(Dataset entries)
________________

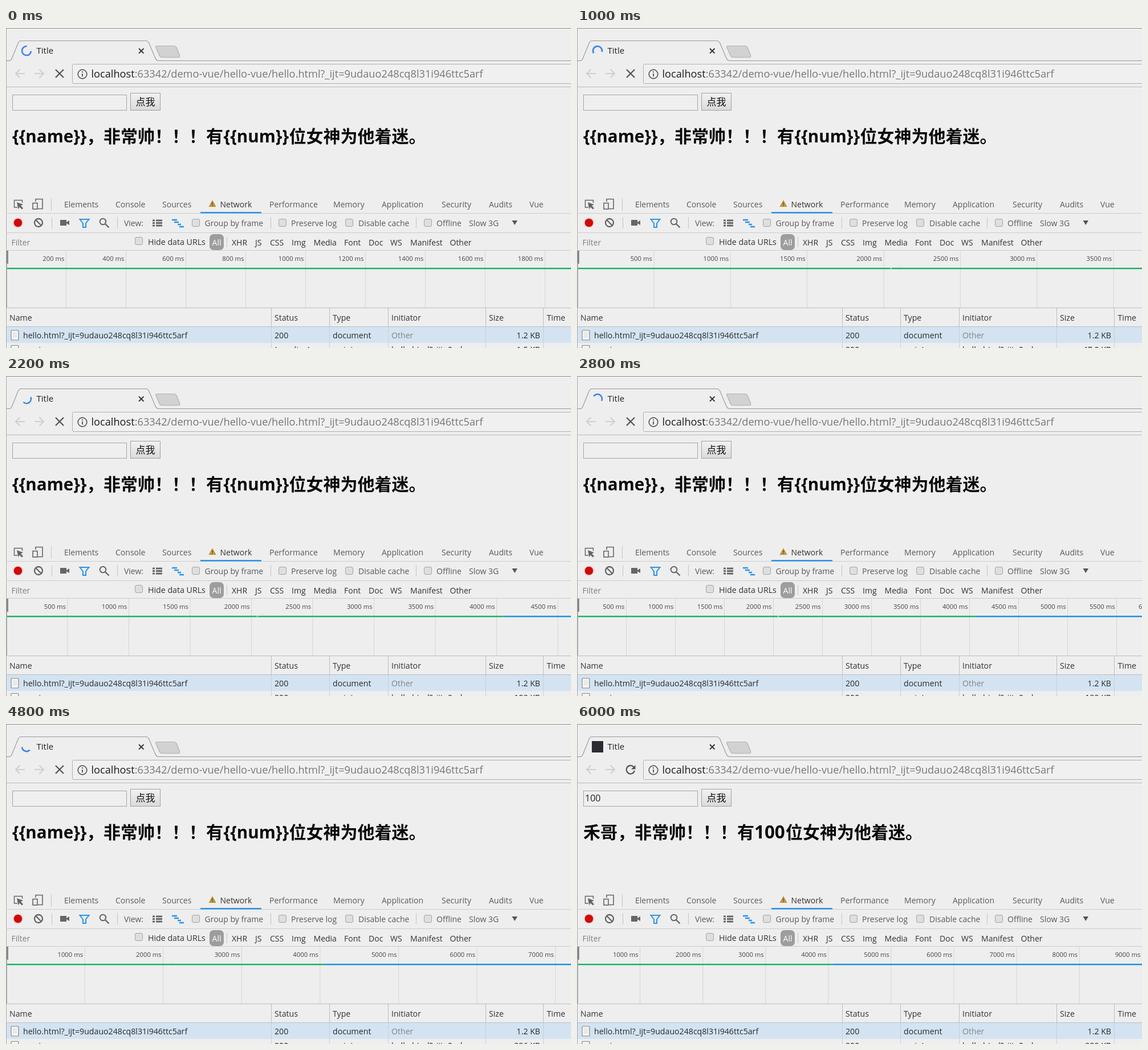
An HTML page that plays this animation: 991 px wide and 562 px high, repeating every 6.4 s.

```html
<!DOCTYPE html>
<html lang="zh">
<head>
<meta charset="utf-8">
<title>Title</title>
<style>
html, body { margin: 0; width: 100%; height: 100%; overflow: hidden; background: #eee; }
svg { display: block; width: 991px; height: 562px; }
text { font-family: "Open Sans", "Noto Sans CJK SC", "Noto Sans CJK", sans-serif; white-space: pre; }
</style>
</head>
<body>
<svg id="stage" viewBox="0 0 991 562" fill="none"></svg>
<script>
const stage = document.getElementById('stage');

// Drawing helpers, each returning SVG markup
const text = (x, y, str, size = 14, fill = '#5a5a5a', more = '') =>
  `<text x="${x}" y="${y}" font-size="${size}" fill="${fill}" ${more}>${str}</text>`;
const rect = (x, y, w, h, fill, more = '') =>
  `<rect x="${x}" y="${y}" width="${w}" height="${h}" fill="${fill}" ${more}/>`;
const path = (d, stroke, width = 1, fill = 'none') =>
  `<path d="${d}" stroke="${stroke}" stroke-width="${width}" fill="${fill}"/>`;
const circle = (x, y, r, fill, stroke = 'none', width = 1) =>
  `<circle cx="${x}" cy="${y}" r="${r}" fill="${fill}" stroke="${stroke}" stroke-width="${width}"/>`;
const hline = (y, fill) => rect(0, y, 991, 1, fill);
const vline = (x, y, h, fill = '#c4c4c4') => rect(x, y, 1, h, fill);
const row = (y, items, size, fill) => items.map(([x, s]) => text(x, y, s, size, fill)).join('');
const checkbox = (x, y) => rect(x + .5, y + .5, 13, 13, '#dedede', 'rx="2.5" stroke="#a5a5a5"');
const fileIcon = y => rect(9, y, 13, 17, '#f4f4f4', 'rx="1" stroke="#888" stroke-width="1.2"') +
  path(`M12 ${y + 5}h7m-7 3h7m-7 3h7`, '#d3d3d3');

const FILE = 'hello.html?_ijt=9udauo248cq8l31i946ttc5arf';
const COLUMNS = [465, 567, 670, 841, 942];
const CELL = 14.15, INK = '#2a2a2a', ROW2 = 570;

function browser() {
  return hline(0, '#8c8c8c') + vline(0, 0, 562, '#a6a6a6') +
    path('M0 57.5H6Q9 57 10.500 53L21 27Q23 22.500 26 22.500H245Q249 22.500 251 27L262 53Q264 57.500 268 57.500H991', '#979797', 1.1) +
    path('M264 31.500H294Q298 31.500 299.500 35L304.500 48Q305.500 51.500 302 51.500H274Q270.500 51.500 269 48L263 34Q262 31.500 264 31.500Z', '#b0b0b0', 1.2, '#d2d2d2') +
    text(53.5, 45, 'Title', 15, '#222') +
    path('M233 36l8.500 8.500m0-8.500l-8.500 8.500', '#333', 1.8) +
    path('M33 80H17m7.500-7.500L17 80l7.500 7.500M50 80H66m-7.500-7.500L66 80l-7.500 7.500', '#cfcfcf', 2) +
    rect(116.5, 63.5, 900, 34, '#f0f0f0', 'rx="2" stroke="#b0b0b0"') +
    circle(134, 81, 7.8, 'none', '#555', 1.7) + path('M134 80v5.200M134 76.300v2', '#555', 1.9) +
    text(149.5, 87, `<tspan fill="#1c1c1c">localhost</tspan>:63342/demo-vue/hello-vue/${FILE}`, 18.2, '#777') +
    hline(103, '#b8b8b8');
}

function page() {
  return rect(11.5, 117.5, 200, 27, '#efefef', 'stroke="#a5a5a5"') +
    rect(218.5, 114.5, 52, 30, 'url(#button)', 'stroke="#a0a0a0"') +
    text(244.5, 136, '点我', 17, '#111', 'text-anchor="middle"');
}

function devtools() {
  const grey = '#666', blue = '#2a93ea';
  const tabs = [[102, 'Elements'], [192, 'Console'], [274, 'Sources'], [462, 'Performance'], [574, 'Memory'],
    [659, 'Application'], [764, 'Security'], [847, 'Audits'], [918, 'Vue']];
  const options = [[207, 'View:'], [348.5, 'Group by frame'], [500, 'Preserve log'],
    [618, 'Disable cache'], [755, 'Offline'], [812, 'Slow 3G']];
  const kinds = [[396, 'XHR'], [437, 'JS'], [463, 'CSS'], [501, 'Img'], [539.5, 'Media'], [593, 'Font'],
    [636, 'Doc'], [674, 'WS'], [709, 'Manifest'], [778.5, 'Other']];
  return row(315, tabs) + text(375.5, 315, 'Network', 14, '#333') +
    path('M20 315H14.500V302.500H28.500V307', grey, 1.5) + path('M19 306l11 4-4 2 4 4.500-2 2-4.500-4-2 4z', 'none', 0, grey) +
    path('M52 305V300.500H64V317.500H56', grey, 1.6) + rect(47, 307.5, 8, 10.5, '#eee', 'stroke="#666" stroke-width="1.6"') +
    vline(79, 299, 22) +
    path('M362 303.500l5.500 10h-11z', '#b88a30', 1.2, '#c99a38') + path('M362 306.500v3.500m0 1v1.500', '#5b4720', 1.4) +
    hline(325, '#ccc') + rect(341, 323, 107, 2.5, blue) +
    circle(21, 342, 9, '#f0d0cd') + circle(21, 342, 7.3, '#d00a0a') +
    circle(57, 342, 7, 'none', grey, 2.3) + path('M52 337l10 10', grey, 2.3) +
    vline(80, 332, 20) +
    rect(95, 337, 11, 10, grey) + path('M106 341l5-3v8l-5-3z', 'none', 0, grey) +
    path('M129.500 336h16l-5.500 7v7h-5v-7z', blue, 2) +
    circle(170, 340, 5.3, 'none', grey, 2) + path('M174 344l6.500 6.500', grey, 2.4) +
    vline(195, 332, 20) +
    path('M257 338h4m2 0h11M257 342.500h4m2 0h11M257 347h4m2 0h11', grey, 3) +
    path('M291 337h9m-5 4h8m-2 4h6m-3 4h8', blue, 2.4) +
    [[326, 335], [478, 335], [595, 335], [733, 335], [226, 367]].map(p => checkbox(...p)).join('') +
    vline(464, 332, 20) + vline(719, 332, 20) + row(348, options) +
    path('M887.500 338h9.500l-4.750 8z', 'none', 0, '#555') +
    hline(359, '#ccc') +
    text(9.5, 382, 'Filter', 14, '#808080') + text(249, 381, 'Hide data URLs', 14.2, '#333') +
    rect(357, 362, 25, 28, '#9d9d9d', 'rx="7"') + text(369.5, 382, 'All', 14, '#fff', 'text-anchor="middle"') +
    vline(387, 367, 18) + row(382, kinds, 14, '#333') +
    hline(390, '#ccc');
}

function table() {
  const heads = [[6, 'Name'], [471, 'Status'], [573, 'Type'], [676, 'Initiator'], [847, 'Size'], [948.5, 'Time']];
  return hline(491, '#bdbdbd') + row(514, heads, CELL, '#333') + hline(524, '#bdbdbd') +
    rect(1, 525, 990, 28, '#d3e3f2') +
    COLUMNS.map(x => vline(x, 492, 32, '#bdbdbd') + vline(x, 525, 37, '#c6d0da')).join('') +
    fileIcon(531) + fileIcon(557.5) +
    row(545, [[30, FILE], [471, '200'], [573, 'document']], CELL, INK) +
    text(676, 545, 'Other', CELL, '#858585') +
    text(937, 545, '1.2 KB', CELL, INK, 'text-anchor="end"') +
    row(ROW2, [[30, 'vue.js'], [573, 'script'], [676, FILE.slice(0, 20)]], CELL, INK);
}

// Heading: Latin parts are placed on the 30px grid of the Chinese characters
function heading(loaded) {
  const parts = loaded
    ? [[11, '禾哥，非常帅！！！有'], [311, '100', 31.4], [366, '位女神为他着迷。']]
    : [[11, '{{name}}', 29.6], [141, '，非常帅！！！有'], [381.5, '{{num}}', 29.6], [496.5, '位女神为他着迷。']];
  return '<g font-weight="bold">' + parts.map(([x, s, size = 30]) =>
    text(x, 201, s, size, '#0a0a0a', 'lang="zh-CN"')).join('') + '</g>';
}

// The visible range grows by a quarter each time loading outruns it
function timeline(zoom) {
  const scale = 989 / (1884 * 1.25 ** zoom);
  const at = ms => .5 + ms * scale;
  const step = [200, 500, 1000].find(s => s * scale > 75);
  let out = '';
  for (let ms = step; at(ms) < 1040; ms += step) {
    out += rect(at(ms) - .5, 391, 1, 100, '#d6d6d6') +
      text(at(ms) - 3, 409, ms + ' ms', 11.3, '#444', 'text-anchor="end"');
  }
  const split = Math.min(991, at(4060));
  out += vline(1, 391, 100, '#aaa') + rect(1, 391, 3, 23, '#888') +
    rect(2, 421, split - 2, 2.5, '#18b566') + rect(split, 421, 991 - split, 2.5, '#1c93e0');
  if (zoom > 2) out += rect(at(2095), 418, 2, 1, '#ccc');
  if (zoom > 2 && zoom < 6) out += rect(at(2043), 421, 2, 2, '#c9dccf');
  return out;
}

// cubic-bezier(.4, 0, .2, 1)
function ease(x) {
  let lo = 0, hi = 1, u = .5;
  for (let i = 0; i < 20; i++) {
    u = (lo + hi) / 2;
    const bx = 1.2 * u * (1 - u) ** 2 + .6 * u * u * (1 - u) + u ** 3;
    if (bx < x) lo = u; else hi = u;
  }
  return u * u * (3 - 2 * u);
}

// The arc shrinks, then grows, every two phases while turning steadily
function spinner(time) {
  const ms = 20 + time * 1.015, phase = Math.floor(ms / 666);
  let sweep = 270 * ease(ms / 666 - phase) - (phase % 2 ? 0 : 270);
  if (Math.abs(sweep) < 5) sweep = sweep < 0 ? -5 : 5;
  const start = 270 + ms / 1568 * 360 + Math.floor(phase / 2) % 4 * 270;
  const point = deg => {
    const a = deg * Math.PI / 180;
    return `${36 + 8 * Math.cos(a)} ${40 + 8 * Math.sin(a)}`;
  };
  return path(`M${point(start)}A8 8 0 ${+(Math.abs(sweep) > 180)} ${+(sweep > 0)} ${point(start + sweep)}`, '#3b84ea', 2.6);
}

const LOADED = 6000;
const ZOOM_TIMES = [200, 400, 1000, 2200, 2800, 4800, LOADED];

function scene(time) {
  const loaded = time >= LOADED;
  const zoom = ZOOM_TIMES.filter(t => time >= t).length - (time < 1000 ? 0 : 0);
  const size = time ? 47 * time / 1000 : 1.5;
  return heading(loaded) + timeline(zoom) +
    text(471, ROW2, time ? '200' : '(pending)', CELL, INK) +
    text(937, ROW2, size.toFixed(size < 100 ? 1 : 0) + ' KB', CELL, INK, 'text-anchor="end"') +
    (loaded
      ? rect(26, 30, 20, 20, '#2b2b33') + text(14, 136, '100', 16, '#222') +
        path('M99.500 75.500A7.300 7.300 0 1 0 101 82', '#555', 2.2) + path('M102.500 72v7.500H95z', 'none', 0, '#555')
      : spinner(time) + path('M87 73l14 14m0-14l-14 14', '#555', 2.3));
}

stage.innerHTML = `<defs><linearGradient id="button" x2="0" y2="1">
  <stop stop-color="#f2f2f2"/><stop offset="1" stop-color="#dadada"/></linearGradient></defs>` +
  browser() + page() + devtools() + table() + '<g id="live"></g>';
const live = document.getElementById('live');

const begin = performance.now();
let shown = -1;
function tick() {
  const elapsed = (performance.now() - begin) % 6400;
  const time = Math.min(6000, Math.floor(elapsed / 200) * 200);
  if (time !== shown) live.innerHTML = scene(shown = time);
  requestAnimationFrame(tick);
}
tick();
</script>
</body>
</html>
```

________________

Search term "blue": return each line of the data that contains it.

## Task response
  const grey = '#666', blue = '#2a93ea';
    hline(325, '#ccc') + rect(341, 323, 107, 2.5, blue) +
    path('M129.500 336h16l-5.500 7v7h-5v-7z', blue, 2) +
    path('M291 337h9m-5 4h8m-2 4h6m-3 4h8', blue, 2.4) +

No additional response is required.